Further, as Miller’s talk made clear: Much of the work that we put into our teaching cannot be evaluated, or even accessed, via the two most common strategies that institutions use to evaluate our teaching effectiveness of their faculty: student evaluations and peer observations.
Whether you are a faculty member reading this or an administrator, I would encourage you to repeat Miller’s exercise for yourself or encourage your faculty to do so. Affirm on your campus the need to measure teaching effectiveness in multiple ways. Make sure that message is clear to the people who most need to hear it — that is, those with the authority to hire and fire, promote or deny, reward or punish.
Ideally, your institution (or department) will respond to this exercise with a desire to create a comprehensive and fair means of evaluating teaching. In her talk, Miller offered three models to consider:
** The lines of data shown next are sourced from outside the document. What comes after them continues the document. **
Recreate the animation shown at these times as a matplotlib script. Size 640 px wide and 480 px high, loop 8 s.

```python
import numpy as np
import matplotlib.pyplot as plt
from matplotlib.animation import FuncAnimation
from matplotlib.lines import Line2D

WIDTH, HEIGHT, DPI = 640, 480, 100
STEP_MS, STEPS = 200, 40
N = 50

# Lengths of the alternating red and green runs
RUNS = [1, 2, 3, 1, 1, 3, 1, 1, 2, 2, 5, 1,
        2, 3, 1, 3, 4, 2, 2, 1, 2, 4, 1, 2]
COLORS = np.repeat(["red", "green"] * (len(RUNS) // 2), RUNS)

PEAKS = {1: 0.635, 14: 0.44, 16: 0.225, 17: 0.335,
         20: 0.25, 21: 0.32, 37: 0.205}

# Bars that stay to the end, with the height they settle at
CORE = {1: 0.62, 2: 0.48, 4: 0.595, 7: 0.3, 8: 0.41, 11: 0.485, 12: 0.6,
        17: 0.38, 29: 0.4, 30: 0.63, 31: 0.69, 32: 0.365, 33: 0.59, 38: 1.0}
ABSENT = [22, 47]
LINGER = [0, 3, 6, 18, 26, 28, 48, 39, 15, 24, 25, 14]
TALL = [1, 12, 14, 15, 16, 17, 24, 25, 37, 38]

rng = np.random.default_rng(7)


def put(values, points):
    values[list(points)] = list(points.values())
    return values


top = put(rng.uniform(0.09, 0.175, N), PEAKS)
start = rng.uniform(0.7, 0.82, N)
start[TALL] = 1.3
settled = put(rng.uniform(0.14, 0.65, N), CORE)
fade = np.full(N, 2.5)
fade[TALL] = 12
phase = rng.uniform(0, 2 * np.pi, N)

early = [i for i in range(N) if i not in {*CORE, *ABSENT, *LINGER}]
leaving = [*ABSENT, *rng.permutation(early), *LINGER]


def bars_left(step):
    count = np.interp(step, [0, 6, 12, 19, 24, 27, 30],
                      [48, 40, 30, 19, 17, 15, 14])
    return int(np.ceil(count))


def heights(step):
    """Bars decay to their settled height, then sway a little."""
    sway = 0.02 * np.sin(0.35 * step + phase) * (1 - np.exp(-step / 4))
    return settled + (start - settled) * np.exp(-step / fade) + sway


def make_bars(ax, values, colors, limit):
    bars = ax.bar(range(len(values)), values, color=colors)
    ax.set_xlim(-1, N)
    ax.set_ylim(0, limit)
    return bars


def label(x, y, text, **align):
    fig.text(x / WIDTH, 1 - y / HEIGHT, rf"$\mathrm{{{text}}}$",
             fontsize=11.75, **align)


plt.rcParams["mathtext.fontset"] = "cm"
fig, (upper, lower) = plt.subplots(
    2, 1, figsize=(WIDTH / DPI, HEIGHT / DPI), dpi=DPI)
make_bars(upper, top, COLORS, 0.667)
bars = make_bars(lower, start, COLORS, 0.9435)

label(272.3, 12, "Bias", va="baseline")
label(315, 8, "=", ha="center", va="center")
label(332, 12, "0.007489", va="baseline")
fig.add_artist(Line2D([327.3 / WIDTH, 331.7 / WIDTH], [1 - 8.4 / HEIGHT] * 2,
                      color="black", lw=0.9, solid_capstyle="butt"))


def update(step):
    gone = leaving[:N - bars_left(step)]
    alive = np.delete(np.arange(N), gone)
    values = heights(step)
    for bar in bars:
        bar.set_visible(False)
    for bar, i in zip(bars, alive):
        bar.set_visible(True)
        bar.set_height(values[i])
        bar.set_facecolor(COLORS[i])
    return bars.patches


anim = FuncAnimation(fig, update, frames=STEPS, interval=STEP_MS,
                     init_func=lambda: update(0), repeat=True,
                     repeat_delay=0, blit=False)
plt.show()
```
- Three research institutions — the Universities of Massachusetts, Colorado, and Kansas — have created the TEval project, to explore ways to evaluate teaching at the sort of campus where it can get short shrift, compared with research. The group’s website includes links to research on teaching evaluation, as well as rubrics and models that could be adapted at other campuses.
- In Britain, the Royal Academy of Engineering has developed the "Career Framework for University Teaching." It includes a category called "Spheres of Influence," to assess the impact of good teaching practices in a way that parallels how we evaluate the reach of our scholarship. Excellent teachers, in addition to making an impact on the lives of their students, can influence their colleagues across academe, and contribute to the advancement of teaching. The framework provides guidance in acknowledging that important work.
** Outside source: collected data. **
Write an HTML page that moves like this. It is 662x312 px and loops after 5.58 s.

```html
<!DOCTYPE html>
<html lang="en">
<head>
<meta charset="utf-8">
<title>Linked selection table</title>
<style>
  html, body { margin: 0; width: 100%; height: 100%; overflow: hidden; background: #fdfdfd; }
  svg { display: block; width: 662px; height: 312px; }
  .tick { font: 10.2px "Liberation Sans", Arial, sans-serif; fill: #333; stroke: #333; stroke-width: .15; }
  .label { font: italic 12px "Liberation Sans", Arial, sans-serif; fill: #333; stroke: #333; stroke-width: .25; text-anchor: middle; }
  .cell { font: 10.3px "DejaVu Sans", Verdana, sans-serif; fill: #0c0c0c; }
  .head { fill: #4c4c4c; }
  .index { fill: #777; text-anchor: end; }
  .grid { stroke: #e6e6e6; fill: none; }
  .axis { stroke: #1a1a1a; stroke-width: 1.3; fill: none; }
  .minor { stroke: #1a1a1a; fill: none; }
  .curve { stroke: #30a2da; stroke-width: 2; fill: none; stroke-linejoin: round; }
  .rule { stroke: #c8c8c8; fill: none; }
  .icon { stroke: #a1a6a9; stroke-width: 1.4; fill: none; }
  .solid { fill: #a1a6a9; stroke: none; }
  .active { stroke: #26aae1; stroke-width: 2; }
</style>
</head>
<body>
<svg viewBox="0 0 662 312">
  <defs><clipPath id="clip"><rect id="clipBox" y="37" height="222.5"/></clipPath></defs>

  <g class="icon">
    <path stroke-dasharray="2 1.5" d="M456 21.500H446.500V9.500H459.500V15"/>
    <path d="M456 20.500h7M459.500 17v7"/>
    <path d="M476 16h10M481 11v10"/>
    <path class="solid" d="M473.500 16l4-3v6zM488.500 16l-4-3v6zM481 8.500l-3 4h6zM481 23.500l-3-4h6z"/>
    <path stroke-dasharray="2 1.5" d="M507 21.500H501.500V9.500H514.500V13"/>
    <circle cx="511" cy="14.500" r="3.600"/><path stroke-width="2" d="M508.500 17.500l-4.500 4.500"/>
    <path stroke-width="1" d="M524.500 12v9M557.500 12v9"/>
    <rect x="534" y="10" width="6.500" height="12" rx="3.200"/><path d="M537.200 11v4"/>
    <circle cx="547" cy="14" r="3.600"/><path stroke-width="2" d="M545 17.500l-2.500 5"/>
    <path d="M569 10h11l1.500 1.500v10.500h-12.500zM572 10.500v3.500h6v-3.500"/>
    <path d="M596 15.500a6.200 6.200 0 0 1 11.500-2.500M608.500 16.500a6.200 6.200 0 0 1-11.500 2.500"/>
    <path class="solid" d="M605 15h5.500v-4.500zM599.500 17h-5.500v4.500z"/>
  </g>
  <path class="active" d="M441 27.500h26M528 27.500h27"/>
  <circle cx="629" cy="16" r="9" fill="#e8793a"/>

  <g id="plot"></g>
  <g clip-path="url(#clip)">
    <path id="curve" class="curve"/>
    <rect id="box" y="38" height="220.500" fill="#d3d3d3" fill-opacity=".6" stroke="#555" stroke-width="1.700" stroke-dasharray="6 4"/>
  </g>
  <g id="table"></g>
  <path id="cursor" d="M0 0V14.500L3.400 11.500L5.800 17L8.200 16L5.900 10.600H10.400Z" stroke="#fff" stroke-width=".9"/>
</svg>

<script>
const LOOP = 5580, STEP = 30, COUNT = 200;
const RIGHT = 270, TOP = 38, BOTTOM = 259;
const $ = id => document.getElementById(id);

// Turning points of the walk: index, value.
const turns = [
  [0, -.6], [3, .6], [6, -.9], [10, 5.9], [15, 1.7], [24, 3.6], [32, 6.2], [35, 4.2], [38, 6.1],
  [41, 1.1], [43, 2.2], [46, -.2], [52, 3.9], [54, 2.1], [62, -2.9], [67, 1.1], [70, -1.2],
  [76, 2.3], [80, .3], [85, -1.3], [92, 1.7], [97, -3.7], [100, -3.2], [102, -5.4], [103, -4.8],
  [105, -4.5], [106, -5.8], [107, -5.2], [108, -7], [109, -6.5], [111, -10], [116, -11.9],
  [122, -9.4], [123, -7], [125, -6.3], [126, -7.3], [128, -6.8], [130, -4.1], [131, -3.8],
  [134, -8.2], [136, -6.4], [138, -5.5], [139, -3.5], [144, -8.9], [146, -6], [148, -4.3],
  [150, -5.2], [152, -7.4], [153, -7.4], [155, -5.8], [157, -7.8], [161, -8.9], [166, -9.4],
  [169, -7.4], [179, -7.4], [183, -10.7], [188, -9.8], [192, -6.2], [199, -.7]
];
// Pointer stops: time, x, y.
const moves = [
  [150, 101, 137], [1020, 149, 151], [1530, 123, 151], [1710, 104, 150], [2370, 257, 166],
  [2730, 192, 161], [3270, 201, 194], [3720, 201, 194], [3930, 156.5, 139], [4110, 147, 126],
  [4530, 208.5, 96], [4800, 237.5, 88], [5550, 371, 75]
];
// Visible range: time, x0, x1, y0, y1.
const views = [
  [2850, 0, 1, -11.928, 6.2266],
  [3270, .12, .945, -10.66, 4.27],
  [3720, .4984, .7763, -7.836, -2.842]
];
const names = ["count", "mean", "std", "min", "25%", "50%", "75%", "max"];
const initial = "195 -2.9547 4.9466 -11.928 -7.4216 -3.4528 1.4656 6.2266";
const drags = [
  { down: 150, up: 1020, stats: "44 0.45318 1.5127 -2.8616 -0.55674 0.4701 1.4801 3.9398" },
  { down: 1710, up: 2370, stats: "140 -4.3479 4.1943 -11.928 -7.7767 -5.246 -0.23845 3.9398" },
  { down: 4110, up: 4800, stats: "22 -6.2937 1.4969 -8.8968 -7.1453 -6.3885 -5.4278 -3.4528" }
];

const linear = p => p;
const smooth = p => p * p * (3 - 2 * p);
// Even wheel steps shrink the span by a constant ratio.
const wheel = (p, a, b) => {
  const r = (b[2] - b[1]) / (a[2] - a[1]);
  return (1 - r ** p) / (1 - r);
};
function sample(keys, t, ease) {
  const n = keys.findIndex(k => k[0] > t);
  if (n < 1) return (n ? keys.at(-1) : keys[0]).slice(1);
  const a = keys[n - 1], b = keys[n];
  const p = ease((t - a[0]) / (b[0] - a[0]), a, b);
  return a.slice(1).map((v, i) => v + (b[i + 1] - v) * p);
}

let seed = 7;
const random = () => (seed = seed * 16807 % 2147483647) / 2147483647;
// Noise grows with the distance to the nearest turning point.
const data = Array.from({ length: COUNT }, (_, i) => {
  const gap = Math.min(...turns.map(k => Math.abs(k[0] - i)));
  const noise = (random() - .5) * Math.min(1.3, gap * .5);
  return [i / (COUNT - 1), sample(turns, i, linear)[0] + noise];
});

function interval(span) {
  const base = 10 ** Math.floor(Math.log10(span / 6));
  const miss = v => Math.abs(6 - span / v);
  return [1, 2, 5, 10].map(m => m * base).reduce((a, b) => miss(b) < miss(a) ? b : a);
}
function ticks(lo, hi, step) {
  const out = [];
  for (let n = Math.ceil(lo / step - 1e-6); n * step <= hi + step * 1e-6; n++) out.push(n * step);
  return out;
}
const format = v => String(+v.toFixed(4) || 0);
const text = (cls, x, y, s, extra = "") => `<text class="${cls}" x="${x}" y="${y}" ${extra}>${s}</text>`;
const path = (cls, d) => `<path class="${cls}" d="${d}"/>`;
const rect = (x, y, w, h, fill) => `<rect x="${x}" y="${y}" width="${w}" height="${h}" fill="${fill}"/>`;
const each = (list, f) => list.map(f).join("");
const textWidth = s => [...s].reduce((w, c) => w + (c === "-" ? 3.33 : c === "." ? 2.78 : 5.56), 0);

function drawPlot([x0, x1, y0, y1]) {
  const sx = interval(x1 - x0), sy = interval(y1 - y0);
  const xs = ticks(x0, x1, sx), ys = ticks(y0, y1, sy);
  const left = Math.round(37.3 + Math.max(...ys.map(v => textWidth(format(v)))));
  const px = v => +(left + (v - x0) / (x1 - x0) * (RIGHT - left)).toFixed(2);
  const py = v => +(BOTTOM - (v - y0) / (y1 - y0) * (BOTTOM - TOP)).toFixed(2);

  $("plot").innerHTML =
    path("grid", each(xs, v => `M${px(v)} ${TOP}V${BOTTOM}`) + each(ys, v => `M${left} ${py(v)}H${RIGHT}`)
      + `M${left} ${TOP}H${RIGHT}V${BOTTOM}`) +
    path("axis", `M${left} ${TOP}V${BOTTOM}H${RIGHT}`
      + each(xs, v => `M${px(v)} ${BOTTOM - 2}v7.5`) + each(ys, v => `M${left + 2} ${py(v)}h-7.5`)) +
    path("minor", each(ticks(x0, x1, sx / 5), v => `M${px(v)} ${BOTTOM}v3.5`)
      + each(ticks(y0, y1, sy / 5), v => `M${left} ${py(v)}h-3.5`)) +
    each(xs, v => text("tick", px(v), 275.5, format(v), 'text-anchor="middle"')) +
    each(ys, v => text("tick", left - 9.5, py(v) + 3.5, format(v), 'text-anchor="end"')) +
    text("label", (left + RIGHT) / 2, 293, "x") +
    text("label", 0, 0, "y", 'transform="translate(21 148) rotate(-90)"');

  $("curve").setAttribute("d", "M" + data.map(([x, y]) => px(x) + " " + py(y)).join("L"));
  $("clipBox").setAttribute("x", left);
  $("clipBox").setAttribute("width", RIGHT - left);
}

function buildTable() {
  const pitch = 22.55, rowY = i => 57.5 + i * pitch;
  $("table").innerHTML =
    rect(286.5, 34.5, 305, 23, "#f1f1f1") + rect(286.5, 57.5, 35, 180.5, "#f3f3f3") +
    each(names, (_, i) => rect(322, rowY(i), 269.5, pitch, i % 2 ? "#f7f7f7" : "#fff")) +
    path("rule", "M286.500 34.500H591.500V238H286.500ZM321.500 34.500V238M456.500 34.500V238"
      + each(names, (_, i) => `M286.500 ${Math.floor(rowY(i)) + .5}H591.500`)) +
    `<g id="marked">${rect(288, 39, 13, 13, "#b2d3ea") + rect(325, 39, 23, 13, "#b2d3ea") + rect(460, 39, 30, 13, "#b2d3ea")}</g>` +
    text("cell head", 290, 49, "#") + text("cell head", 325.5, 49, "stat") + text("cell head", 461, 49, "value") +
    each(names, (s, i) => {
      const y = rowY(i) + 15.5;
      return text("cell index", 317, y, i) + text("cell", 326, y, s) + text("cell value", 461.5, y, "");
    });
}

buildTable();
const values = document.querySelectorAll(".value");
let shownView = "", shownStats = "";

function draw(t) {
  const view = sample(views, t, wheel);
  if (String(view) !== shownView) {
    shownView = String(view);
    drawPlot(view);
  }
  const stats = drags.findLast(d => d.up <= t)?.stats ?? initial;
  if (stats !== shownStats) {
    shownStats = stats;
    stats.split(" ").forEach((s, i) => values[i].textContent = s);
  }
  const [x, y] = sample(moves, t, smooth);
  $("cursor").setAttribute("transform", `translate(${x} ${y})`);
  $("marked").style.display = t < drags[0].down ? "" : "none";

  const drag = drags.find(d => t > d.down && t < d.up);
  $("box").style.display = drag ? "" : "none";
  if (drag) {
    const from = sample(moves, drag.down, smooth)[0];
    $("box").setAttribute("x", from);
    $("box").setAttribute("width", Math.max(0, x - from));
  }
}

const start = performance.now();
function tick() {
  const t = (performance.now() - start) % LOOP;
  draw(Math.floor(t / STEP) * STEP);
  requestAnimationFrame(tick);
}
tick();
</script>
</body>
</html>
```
- If your campus uses peer observation of teaching, the Faculty Innovation Center at the University of Texas at Austin offers a robust set of resources for understanding how to do it well.
Of course any research university looking to improve on this front could look to a teaching-intensive college like my own. Our sector of academe features plenty of models for evaluating teaching in a comprehensive way.
My stint on the tenure committee involved more than just flipping through course evaluations and observing my colleagues in their classrooms. I spent far more time reviewing their syllabi and other course documents, reading carefully the long self-evaluations they wrote about their teaching practices, paging through letters of reference and testimonials from current and former students, and more.
But even at teaching-intensive colleges like mine, just piling on lots of documentation to the process doesn’t resolve all of the challenges raised by the attempt to evaluate teaching effectiveness. Evidence doesn’t speak for itself, after all — it needs informed experts who can analyze and understand what the data means. What story does the evidence tell about the teacher’s work? What does it show about how much students have learned?
Understanding how to gather and evaluate evidence of good teaching strikes me as a fundamental and ongoing challenge for all of higher education. Very few academic administrators or tenure-committee members will bring to those roles professional training or scholarly backgrounds in the evaluation of teaching — or in the practice of teaching, for that matter.
Part of the process ought to include training people in how to assess teaching fairly, or we risk basing promotion decisions on the classroom preferences or gut instincts of the evaluators.
It takes time to evaluate teaching well — and time usually requires financial investment. Those are significant obstacles, and they won’t be overcome unless academe is willing to set aside its reliance on easy but dubious methods and take the evaluation of good teaching seriously.
James M. Lang is a professor of English and director of the D’Amour Center for Teaching Excellence at Assumption College in Worcester, Mass. He is the author of Small Teaching: Everyday Lessons From the Science of Learning. Follow him on Twitter at @LangOnCourse.